Subjects: Health policy
Anger regarding the health-care overhaul caused the number of serious threats against members of Congress to triple in the first quarter of this year, according to federal law enforcement officials.
There were 42 such threats between January and March, 2010, compared with 15 during the same period in 2009
“The incidents ranged from vulgar to serious threats, including death threats,” said Senate Sergeant-at-Arms Terrance W. Gainer. “The ability to carry them out is another question.”
Nearly all of this year’s threats have come from people who are opposed to health reform, although the threats are almost equally divided against both parties.
The threats have not waned since President Obama signed the bill into law on March 23; if anything, they have increased, according to an FBI spokeswoman.
In response, Capitol officials have beefed-up security at the 454 Senate offices across the country.
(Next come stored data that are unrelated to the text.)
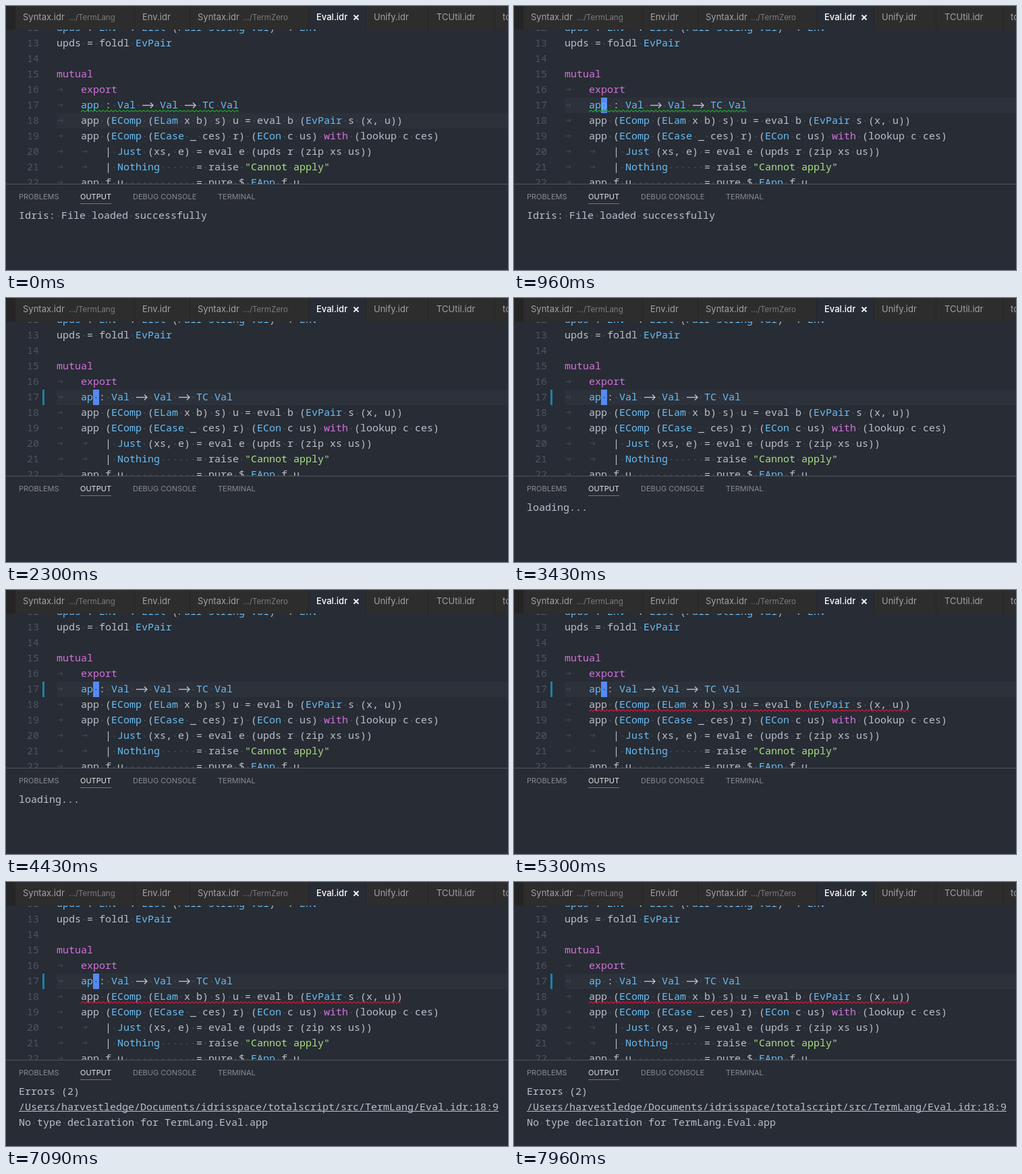
An HTML page with a canvas that plays this animation: 744x392 px, repeating every 8000 ms.

```html
<!DOCTYPE html>
<html lang="en">
<head>
<meta charset="utf-8">
<title>Editor: load error after an edit</title>
<style>
  html, body { margin: 0; width: 100%; height: 100%; overflow: hidden; background: #282c34; }
  canvas { display: block; }
</style>
</head>
<body>
<canvas width="744" height="392"></canvas>
<script>
const ctx = document.querySelector('canvas').getContext('2d');
const LOOP = 8000, CHAR = 9, ROW = 23, CODE_X = 75;
const MONO = '15px "Noto Sans Mono", "DejaVu Sans Mono", monospace';
const UI = 'Inter, "Open Sans", sans-serif';
const COLOR = {
  bg: '#282c34', line: '#2c313a', text: '#bbc0ca', name: '#69bdf3', keyword: '#d371dd',
  string: '#aadf86', number: '#4d5463', space: '#464c58', cursor: '#568af2', gutter: '#1b81a8',
};

// Moments of the story, in ms.
const MOVE_UP = 500, DELETE = 1560, GUTTER = 1740, SAVE = 2040, LOADING = 2400;
const FAIL = 5200, ERRORS = 5450, LINK = 6000;
const KEYS = [-700, MOVE_UP, DELETE, SAVE];

const FIRST_LINE = 12;
const CODE = [
  'upds : Env -> List (Pair String Val) -> Env',
  'upds = foldl EvPair',
  '',
  'mutual',
  '\texport',
  '\tapp : Val -> Val -> TC Val',
  '\tapp (EComp (ELam x b) s) u = eval b (EvPair s (x, u))',
  '\tapp (EComp (ECase _ ces) r) (ECon c us) with (lookup c ces)',
  '\t\t| Just (xs, e) = eval e (upds r (zip xs us))',
  '\t\t| Nothing      = raise "Cannot apply"',
  '\tapp f u            = pure $ EApp f u',
];

const TABS = [
  { x: 14, label: 'Syntax.idr', textX: 25, folder: '…/TermLang', folderX: 93 },
  { x: 191, label: 'Env.idr', textX: 202 },
  { x: 273, label: 'Syntax.idr', textX: 284, folder: '…/TermZero', folderX: 351 },
  { x: 449, label: 'Eval.idr', textX: 460, active: true },
  { x: 534, label: 'Unify.idr', textX: 545 },
  { x: 626, label: 'TCUtil.idr', textX: 638 },
  { x: 725, label: 'totals.idr', textX: 736 },
];

const PANEL_TABS = [['PROBLEMS', 19], ['OUTPUT', 110], ['DEBUG CONSOLE', 188], ['TERMINAL', 314]];
const ERROR_PATH = '/Users/harvestledge/Documents/idrisspace/totalscript/src/TermLang/Eval.idr:18:9';

const lineY = number => 147 + (number - 17) * ROW;

function rect(x, y, w, h, color) {
  ctx.fillStyle = color;
  ctx.fillRect(x, y, w, h);
}

function text(string, x, y, color, font) {
  ctx.font = font;
  ctx.fillStyle = color;
  ctx.fillText(string, x, y);
}

function stroke(points, color, width) {
  ctx.strokeStyle = color;
  ctx.lineWidth = width;
  ctx.beginPath();
  for (const [x, y] of points) ctx.lineTo(x, y);
  ctx.stroke();
}

function arrow(x, y, length, head, color, width) {
  const tip = x + length;
  stroke([[x, y], [tip, y]], color, width);
  stroke([[tip - head, y - head], [tip, y], [tip - head, y + head]], color, width);
}

function squiggle(x1, x2, y, color) {
  const points = [];
  for (let x = x1; x <= x2; x += 3) points.push([x, y + ((x - x1) % 2 ? -1.2 : 1.2)]);
  stroke(points, color, 1.2);
}

// Monospaced text with a faint dot in every space.
function mono(string, x, y, color) {
  text(string, x, y + 5, color, MONO);
  [...string].forEach((char, i) => {
    if (char === ' ') rect(x + i * CHAR + 3.6, y, 1.8, 1.8, COLOR.space);
  });
}

function tokenColor(token, isDeclared) {
  if (/^(mutual|export|with)$/.test(token)) return COLOR.keyword;
  if (token[0] === '"') return COLOR.string;
  return isDeclared || /^[A-Z]/.test(token) ? COLOR.name : COLOR.text;
}

function codeLine(source, y) {
  const declared = (source.match(/^\t*(\w+) :/) || [])[1];
  let column = 0;
  for (const token of source.match(/"[^"]*"|->|\w+|\s|./g) || []) {
    const x = CODE_X + column * CHAR;
    if (token === '\t') arrow(x + 2, y, 7, 2.5, COLOR.space, 1);
    else if (token === '->') arrow(x + 1, y + .5, 16, 4, COLOR.text, 1.4);
    else mono(token, x, y, tokenColor(token, token === declared));
    column += token === '\t' ? 4 : token.length;
  }
}

function cursorVisible(t) {
  const lastKey = KEYS.filter(key => key <= t).pop();
  return (t - lastKey) % 1000 < 500;
}

function drawEditor(t) {
  const current = t < MOVE_UP ? 18 : 17;
  const edited = t >= DELETE;
  rect(CODE_X, lineY(current) - 11, 744, ROW, COLOR.line);
  if (t >= GUTTER) rect(54, lineY(17) - 11, 3, ROW, COLOR.gutter);
  if (cursorVisible(t)) rect(CODE_X + 6 * CHAR, lineY(current) - 11, CHAR, ROW, COLOR.cursor);

  CODE.forEach((source, i) => {
    const number = FIRST_LINE + i;
    text(number, 31, lineY(number) + 5, COLOR.number, MONO);
    codeLine(number === 17 && edited ? source.replace('app', 'ap') : source, lineY(number));
  });

  if (t < SAVE) squiggle(111, edited ? 336 : 345, 156, '#20a020');
  if (t >= FAIL) squiggle(111, 587, 179, '#d0153c');
}

function drawTabs(dirty) {
  rect(0, 0, 744, 35, '#252526');
  TABS.forEach((tab, i) => {
    const end = i + 1 < TABS.length ? TABS[i + 1].x - 1 : 744;
    rect(tab.x, 0, end - tab.x, 35, tab.active ? COLOR.bg : '#2d2d2d');
    text(tab.label, tab.textX, 21, tab.active ? '#fff' : '#a2a2a2', (tab.active ? '500 ' : '') + '13px ' + UI);
    if (tab.folder) text(tab.folder, tab.folderX, 21, '#7c7c7c', '11.5px ' + UI);
  });
  if (dirty) {
    ctx.fillStyle = '#c9cacc';
    ctx.beginPath();
    ctx.arc(519, 17, 4, 0, 2 * Math.PI);
    ctx.fill();
  } else {
    stroke([[515.5, 13.5], [522.5, 20.5]], '#f2f2f2', 2);
    stroke([[522.5, 13.5], [515.5, 20.5]], '#f2f2f2', 2);
  }
}

function outputLines(t) {
  if (t < SAVE) return ['Idris: File loaded successfully'];
  if (t >= ERRORS) return ['Errors (2)', ERROR_PATH, 'No type declaration for TermLang.Eval.app'];
  return t >= LOADING && t < FAIL ? ['loading...'] : [];
}

function drawPanel(t) {
  rect(0, 264, 744, 128, COLOR.bg);
  rect(0, 264, 744, 1, '#50545b');
  for (const [label, x] of PANEL_TABS) {
    text(label, x, 287, label === 'OUTPUT' ? '#e7e7e7' : '#888b90', '11px ' + UI);
  }
  rect(110, 293, 46, 1, '#70747b');
  outputLines(t).forEach((line, i) => mono(line, 19, 311 + i * ROW, COLOR.text));
  if (t >= LINK) rect(19, 340, ERROR_PATH.length * CHAR, 1, COLOR.text);
}

function draw(now) {
  const t = now % LOOP;
  rect(0, 0, 744, 392, COLOR.bg);
  drawEditor(t);
  drawTabs(t >= DELETE && t < SAVE);
  drawPanel(t);
  requestAnimationFrame(draw);
}
requestAnimationFrame(draw);
</script>
</body>
</html>
```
Some offices have received special equipment to help screen mail. In other cases, new locks and surveillance cameras have been installed.
Incidents have involved House Speaker Nancy Pelosi (D-Calif.), Senator Patty Murray (D-Wash.) and Representatives Eric Cantor (R-Va.), Stephen Cohen (D-Tenn.), Tom Perriello (D-Va.), and Bart Stupak (D-Mich.), among others.
Most lawmakers have not altered their schedules however. “It hasn’t changed how we do business in the office,” Perriello spokeswoman Jessica Barba told the Washington Post.
Perriello was maintaining an “aggressive public events schedule,” with a dozen appearances last week and no security accompanying him.
“There’s more anger out there about the direction of our country,” Sen. Lamar Alexander (R-Tenn.) said. “I see it and feel it in the public meetings, but I’m going to the same places and doing the same things I always have.”